> **REQUIRED ACTION**
Copy out each line of the listing that has the word "land" in it.

==== MATERIAL FOR THIS EXERCISE ====

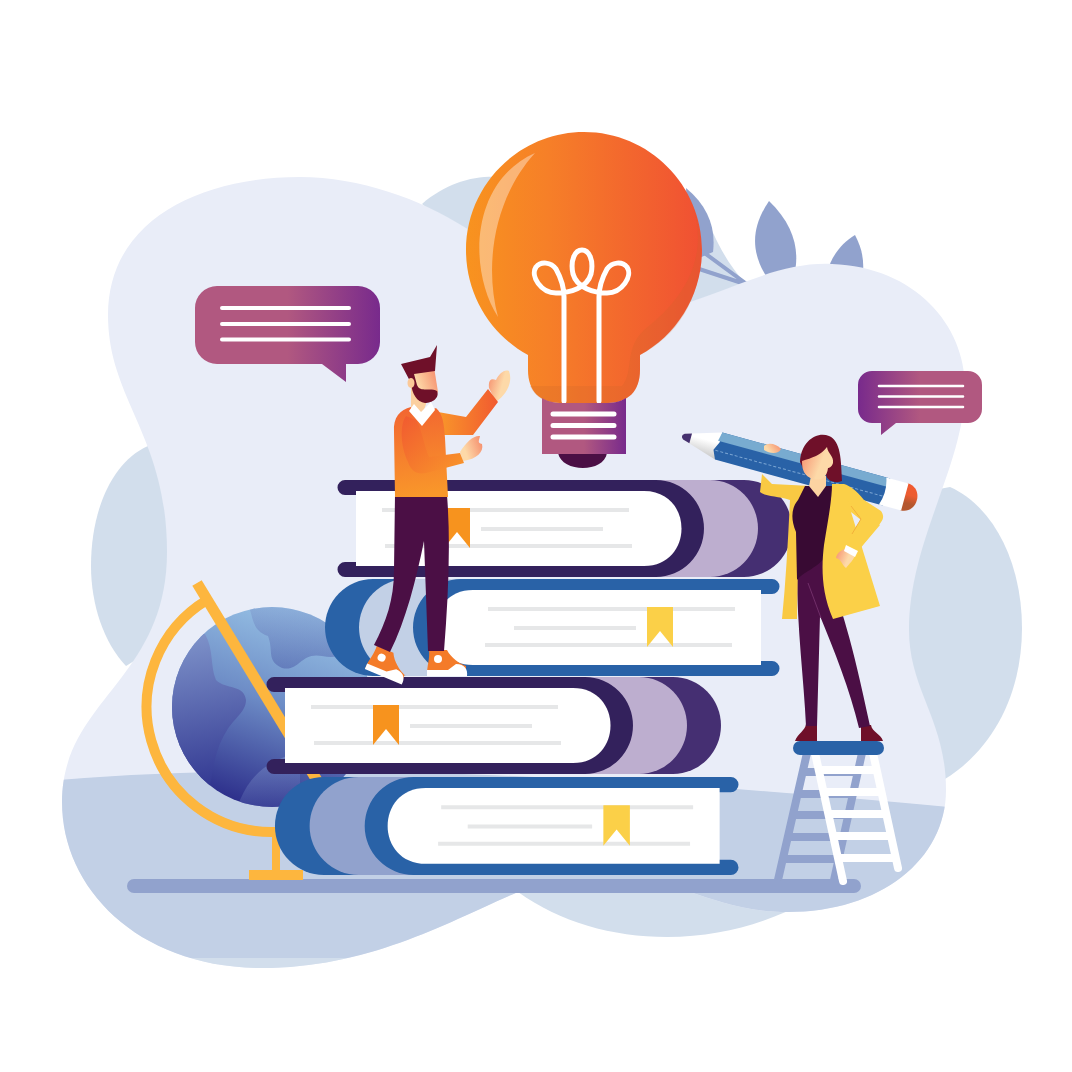
<!DOCTYPE html>
<html lang="en">
<head>
<meta charset="utf-8">
<title>Learning and ideas illustration</title>
<style>
:root {
  --paper: #ffffff; --mist: #d2deec; --cloud: #e9edf8; --floor: #c2d0e6;
  --steel: #91a2cd; --blue: #2962a7; --sky: #78abd0; --navy: #33215c;
  --violet: #452f72; --lilac: #bdaecf; --plum: #4b0f45; --plum-dark: #380a33;
  --wine: #6f1029; --orange: #f7931e; --yellow: #fbd048; --gold: #fdb63e; --rule: #e6e7e8;
}
html, body { margin: 0; background: var(--paper); overflow: hidden; }
svg { display: block; width: 1072px; height: 1072px; }
.book-violet { --cover: var(--navy); --band: var(--lilac); --spine: var(--violet); --mark: var(--orange); }
.book-blue { --cover: var(--blue); --band: var(--floor); --spine: var(--blue); --mark: var(--yellow); }
.book-steel { --band: var(--steel); }
.cover { fill: var(--cover); }
.band { fill: var(--band); }
.spine { fill: var(--spine); }
.mark { fill: var(--mark); }
.pages { fill: var(--paper); }
.rules { stroke: var(--rule); stroke-width: 4; }
.white-line { fill: none; stroke: var(--paper); stroke-linecap: round; stroke-linejoin: round; }
.gold-line { fill: none; stroke: var(--gold); }
</style>
</head>
<body>
<svg viewBox="0 0 1072 1072" role="img" aria-label="A man and a woman with a stack of books, a globe, a pencil and a large light bulb">
<defs>
  <linearGradient id="bulb-glow"><stop offset="0" stop-color="#f8931f"/><stop offset=".35" stop-color="#f67f28"/><stop offset="1" stop-color="#f05033"/></linearGradient>
  <linearGradient id="berry"><stop offset="0" stop-color="#b15880"/><stop offset=".5" stop-color="#b15880"/><stop offset="1" stop-color="#782a8c"/></linearGradient>
  <linearGradient id="berry-flip"><stop offset="0" stop-color="#782a8c"/><stop offset=".5" stop-color="#b15880"/><stop offset="1" stop-color="#b15880"/></linearGradient>
  <linearGradient id="ocean" x1=".75" y1="0" x2=".4" y2="1"><stop offset="0" stop-color="#9cc8e9"/><stop offset=".5" stop-color="#6d8cc6"/><stop offset="1" stop-color="#2d2f8b"/></linearGradient>
  <linearGradient id="land" x1=".4" y1="0" x2=".5" y2="1"><stop offset="0" stop-color="#8095cb"/><stop offset="1" stop-color="#343a93"/></linearGradient>
  <linearGradient id="skin" x1="0" y1="0" x2="1" y2=".4"><stop offset="0" stop-color="#f58d6c"/><stop offset=".7" stop-color="#fdd9a8"/></linearGradient>
  <linearGradient id="skin-flip" x1="1" y1=".2" x2="0" y2=".6"><stop offset="0" stop-color="#f58d6c"/><stop offset=".8" stop-color="#fdd9a8"/></linearGradient>
  <linearGradient id="sweater" x1=".2" y1="0" x2=".3" y2="1"><stop offset="0" stop-color="#f26531"/><stop offset="1" stop-color="#f9972a"/></linearGradient>
  <linearGradient id="sleeve"><stop offset="0" stop-color="#f9972a"/><stop offset="1" stop-color="#f15a30"/></linearGradient>
  <linearGradient id="sleeve-front" x1="0" y1="0" x2="1" y2="1"><stop offset="0" stop-color="#f15a30"/><stop offset="1" stop-color="#f9972a"/></linearGradient>
  <linearGradient id="wood" x1="0" y1="1" x2="0" y2="0"><stop offset="0" stop-color="#c9c9c9"/><stop offset=".6" stop-color="#ffffff"/></linearGradient>
  <linearGradient id="eraser" x1="0" y1="0" x2="0" y2="1"><stop offset="0" stop-color="#f15a30"/><stop offset=".4" stop-color="#ec5c30"/><stop offset=".7" stop-color="#b4572e"/></linearGradient>
  <path id="cloud-shape" d="M300 177C360 177 420 199 466 228C530 270 620 325 690 302C745 283 785 262 832 264C915 267 965 325 965 387C965 465 909 540 909 630C909 690 946 720 946 790C946 860 880 912 788 912C745 912 715 900 690 892H518C450 921 370 968 262 968C140 968 62 890 62 802C62 700 167 680 167 552C167 435 108 400 108 315C108 220 200 177 300 177Z"/>
  <clipPath id="cloud-clip"><use href="#cloud-shape"/></clipPath>
  <clipPath id="globe-clip"><circle cx="272" cy="707" r="100"/></clipPath>
  <g id="book">
    <path class="spine" d="M270 0H406A48 48.5 0 0 1 406 97H270Z"/>
    <path class="band" d="M270 0H372A48 48.5 0 0 1 372 97H270Z"/>
    <path class="cover" d="M7 0H318A48 48.5 0 0 1 318 97H7A7.5 7.5 0 0 1 7 82H290V15H7A7.5 7.5 0 0 1 7 0Z"/>
    <path class="pages" d="M18 11H306C356 11 356 86 306 86H18Z"/>
    <path class="rules" d="M44 30H291M143 49H265M47 66H294"/>
    <path class="mark" d="M106 28H132V68L119 52L106 68Z"/>
  </g>
  <g id="sneaker">
    <path d="M2 0H20C24 8 33 14 39 16V25H0C0 15 3 9 2 0Z" fill="#f47b29"/>
    <path d="M0 20H21L29 14C38 14 41 20 40 26H0Z" fill="var(--paper)"/>
    <circle cx="11" cy="9" r="4" fill="var(--paper)"/>
  </g>
</defs>

<g id="backdrop">
  <g fill="var(--mist)">
    <path d="M148 446C112 462 91 510 91 566C91 605 104 643 126 666L200 620V470Z"/>
    <path d="M950 487C995 507 1022 565 1022 628C1022 695 992 750 945 779L880 650V500Z"/>
    <path d="M422 204C450 180 480 174 510 178V280Z"/>
    <path d="M518 892C560 922 612 937 667 937C712 937 752 927 788 911L690 885Z"/>
    <path d="M680 186C712 206 706 240 746 284L690 305Z"/>
  </g>
  <g id="leaves" fill="var(--steel)">
    <path d="M769 201C795 226 800 252 794 276H766C750 250 752 226 769 201Z"/>
    <path d="M855 235C862 248 864 260 863 272H827C832 255 842 243 855 235Z"/>
    <path d="M686 188C708 206 716 228 713 252L690 262Z"/>
    <path d="M695 246L748 285M690 266L748 285" fill="none" stroke="var(--steel)" stroke-width="4"/>
  </g>
  <use href="#cloud-shape" fill="var(--cloud)"/>
  <g clip-path="url(#cloud-clip)">
    <path d="M40 782C300 755 700 783 960 808V958H40Z" fill="var(--floor)"/>
    <rect x="40" y="958" width="400" height="20" fill="var(--mist)"/>
  </g>
  <rect id="ground" x="127" y="879" width="734" height="14" rx="7" fill="var(--steel)"/>
</g>

<g id="globe">
  <circle cx="272" cy="707" r="100" fill="url(#ocean)"/>
  <g clip-path="url(#globe-clip)" fill="url(#land)">
    <path d="M160 630L205 634C214 650 210 666 216 680C226 690 244 684 246 700C246 712 234 718 226 732C216 748 214 764 210 786L160 780Z"/>
    <path d="M248 604C254 620 252 630 268 636C274 652 266 660 282 668C300 672 300 652 322 656C340 660 350 650 374 656V600Z" opacity=".35"/>
    <path d="M240 800C252 772 270 760 300 752V820H240Z" opacity=".6"/>
  </g>
  <path class="gold-line" stroke-width="10" d="M207 600A125 125 0 0 0 272 832H277"/>
  <path class="gold-line" stroke-width="11" d="M197 583L318 782"/>
  <path d="M272 830H280V870H303V880H249V870H272Z" fill="var(--gold)"/>
</g>

<g id="book-stack">
  <use class="book-blue book-steel" href="#book" transform="translate(738 777) scale(-1.02 1.01)"/>
  <use class="book-violet" href="#book" transform="translate(267 677)"/>
  <use class="book-blue" href="#book" transform="translate(779 579) scale(-1 1)"/>
  <use class="book-violet" href="#book" transform="translate(338 480)"/>
</g>

<g id="light-bulb">
  <path d="M584 132C649 132 702 185 702 250C702 295 677 335 640 355V370C640 391 628 403 608 403H560C540 403 528 391 528 370V355C491 335 466 295 466 250C466 185 519 132 584 132Z" fill="url(#bulb-glow)"/>
  <path d="M690 198C716 265 672 308 644 330C624 348 634 372 622 386H530C536 398 546 403 560 403H608C628 403 640 391 640 370V355C694 328 716 262 690 198Z" fill="#c9652c" opacity=".22"/>
  <path d="M535 153C470 182 468 270 498 317C484 265 494 198 535 153Z" fill="var(--paper)" opacity=".38"/>
  <path class="white-line" stroke-width="5" stroke-linecap="butt" d="M564 401V297C564 287 561 278 556 269C551 262 541 261 536 267C530 276 541 293 556 293C570 293 587 288 591 274C594 260 589 250 582 250C575 250 570 260 573 274C577 288 594 293 607 293C622 293 633 276 627 267C622 261 612 262 607 269C602 278 599 287 599 297V401"/>
  <path d="M558 453H607C604 473 562 473 558 453Z" fill="var(--plum)"/>
  <path d="M542 398C552 404 562 403 572 403H604C614 403 620 402 626 398V454H542Z" fill="url(#berry)"/>
  <path class="white-line" stroke-width="5" d="M553 414H614M553 425.5H614M553 437H614"/>
</g>

<g id="speech-left">
  <path d="M217 286H358A22 22 0 0 1 380 308V342A22 22 0 0 1 358 364H346V382L322 364H217A22 22 0 0 1 195 342V308A22 22 0 0 1 217 286Z" fill="url(#berry)"/>
  <path class="white-line" stroke-width="4" d="M222 308H349M222 324H349M222 339.5H349"/>
</g>
<g id="speech-right">
  <path d="M872 371H968A14 14 0 0 1 982 385V409A14 14 0 0 1 968 423H896L881 435V423H872A14 14 0 0 1 858 409V385A14 14 0 0 1 872 371Z" fill="url(#berry-flip)"/>
  <path class="white-line" stroke-width="2.6" d="M879 386H963M879 396.5H963M879 407H963"/>
</g>

<g id="man">
  <use href="#sneaker" transform="translate(375 645) rotate(23)"/>
  <use href="#sneaker" transform="translate(427 650)"/>
  <path d="M395 495H447C451 545 448 600 444 651H428L424 541C416 580 406 620 390 652L374 645C386 622 394 600 394 570Z" fill="var(--plum)"/>
  <path d="M489 388C488 379 492 378 496 380C499 374 504 369 509 371C513 382 507 394 496 402Z" fill="url(#skin)"/>
  <path d="M438 412L466 417L488 389L498 402L473 435H440Z" fill="url(#sleeve)"/>
  <path d="M411 407C420 412 430 411 436 408C443 414 444 424 445 438L448 497H395L394 432C393 417 400 410 411 407Z" fill="url(#sweater)"/>
  <path d="M460 452C466 442 474 435 480 436C479 441 477 443 482 444C484 452 477 459 463 461Z" fill="url(#skin-flip)"/>
  <path d="M406 416C400 424 400 445 408 462C412 474 420 475 430 472L464 463L460 453L429 457C424 445 422 430 416 420Z" fill="url(#sleeve-front)"/>
  <path d="M411 388H426V404L421 419L411 410Z" fill="#fbd0a0"/>
  <path d="M409 411L414 404L421 412L431 402L435 410L422 426Z" fill="var(--paper)"/>
  <path d="M411 371L434 367L438 392C432 400 416 398 413 390Z" fill="url(#skin-flip)"/>
  <path d="M401 364L430 357L437 345L435 371L414 374L417 385C420 393 431 387 437 391C440 398 432 403 425 403C417 402 412 394 411 383Z" fill="var(--wine)"/>
  <ellipse cx="411" cy="383" rx="3.5" ry="5" fill="#fbc998"/>
</g>

<g id="ladder" fill="none">
  <path stroke="var(--steel)" stroke-width="8" d="M807 753L778 880M862 753L834 880M801 772H858M796 794H852M791 815H848M786 837H843M782 859H838"/>
  <path class="white-line" stroke-width="8" d="M815 753L843 881M873 753L898 868"/>
  <path stroke="var(--paper)" stroke-width="8" d="M820 770H876M824 792H881M829 814H886M834 836H891M839 858H896"/>
  <rect x="793" y="741" width="91" height="14" rx="7" fill="var(--blue)"/>
</g>

<g id="pencil" transform="translate(682 436) rotate(15.3)">
  <path d="M2 -3L38 -14V14L2 3Q-2 0 2 -3Z" fill="url(#wood)"/>
  <path d="M2 -3L9 -5V5L2 3Q-2 0 2 -3Z" fill="#45306f"/>
  <path d="M38 -14H212V14H38L34 5L38 -4Z" fill="var(--blue)"/>
  <path d="M38 -14H212V-5H36Z" fill="var(--sky)"/>
  <path d="M36 5H212" stroke="#7aa5d3" stroke-width="1" stroke-dasharray="3 2"/>
  <path d="M230 -14C248 -14 248 14 230 14Z" fill="url(#eraser)"/>
  <path d="M208 -14H231V14H208Q213 0 208 -14Z" fill="var(--paper)"/>
</g>

<g id="woman">
  <path d="M795 741C798 733 805 731 806 724H817V741ZM861 741V725H871C872 732 881 734 883 741Z" fill="var(--wine)"/>
  <path d="M797 572L828 548V575C840 602 852 640 870 726L859 728C850 690 834 650 820 616L817 726H806C804 680 797 630 797 572Z" fill="var(--plum)"/>
  <path d="M808 583L821 618" stroke="#712e69" stroke-width="1"/>
  <path d="M762 474L772 484L811 486C796 500 799 545 797 619H782C786 580 788 540 790 500C778 496 766 497 760 492Z" fill="#f9c943"/>
  <path d="M805 486H833L826 556C815 570 804 571 797 580L796 532C790 518 792 507 798 500Z" fill="var(--plum-dark)"/>
  <path d="M811 476H826V486L818 497L809 486Z" fill="#fcd3a2"/>
  <path d="M764 446C768 442 777 444 781 449C779 454 770 454 764 450Z" fill="url(#skin-flip)"/>
  <path d="M832 484H844C850 486 856 490 864 500L881 511C885 517 883 520 878 526L857 552L846 545L861 520L851 512L880 606L833 619C820 590 822 562 824 545C828 520 832 500 832 484Z" fill="var(--yellow)"/>
  <path d="M847 500L861 519L846 544L858 551L880 525" fill="var(--yellow)"/>
  <path d="M851 506L861 519L852 534" fill="none" stroke="#f2b03a" stroke-width="1"/>
  <path d="M847 548L856 553C854 560 849 564 846 568C841 564 842 560 836 558C837 552 842 550 847 548Z" fill="url(#skin)"/>
  <path d="M846 545L858 551L855 557L844 551Z" fill="var(--paper)"/>
  <path d="M800 462C801 440 818 431 829 436C841 441 841 460 842 481C836 484 826 481 826 474L803 468Z" fill="var(--wine)"/>
  <path d="M802 461C812 458 821 455 827 447C828 454 834 456 833 463C832 467 829 468 828 468C827 478 820 481 813 479C804 476 802 470 802 461Z" fill="url(#skin)"/>
</g>
</svg>
</body>
</html>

====

> **TASK ANSWER**
  <linearGradient id="land" x1=".4" y1="0" x2=".5" y2="1"><stop offset="0" stop-color="#8095cb"/><stop offset="1" stop-color="#343a93"/></linearGradient>
  <g clip-path="url(#globe-clip)" fill="url(#land)">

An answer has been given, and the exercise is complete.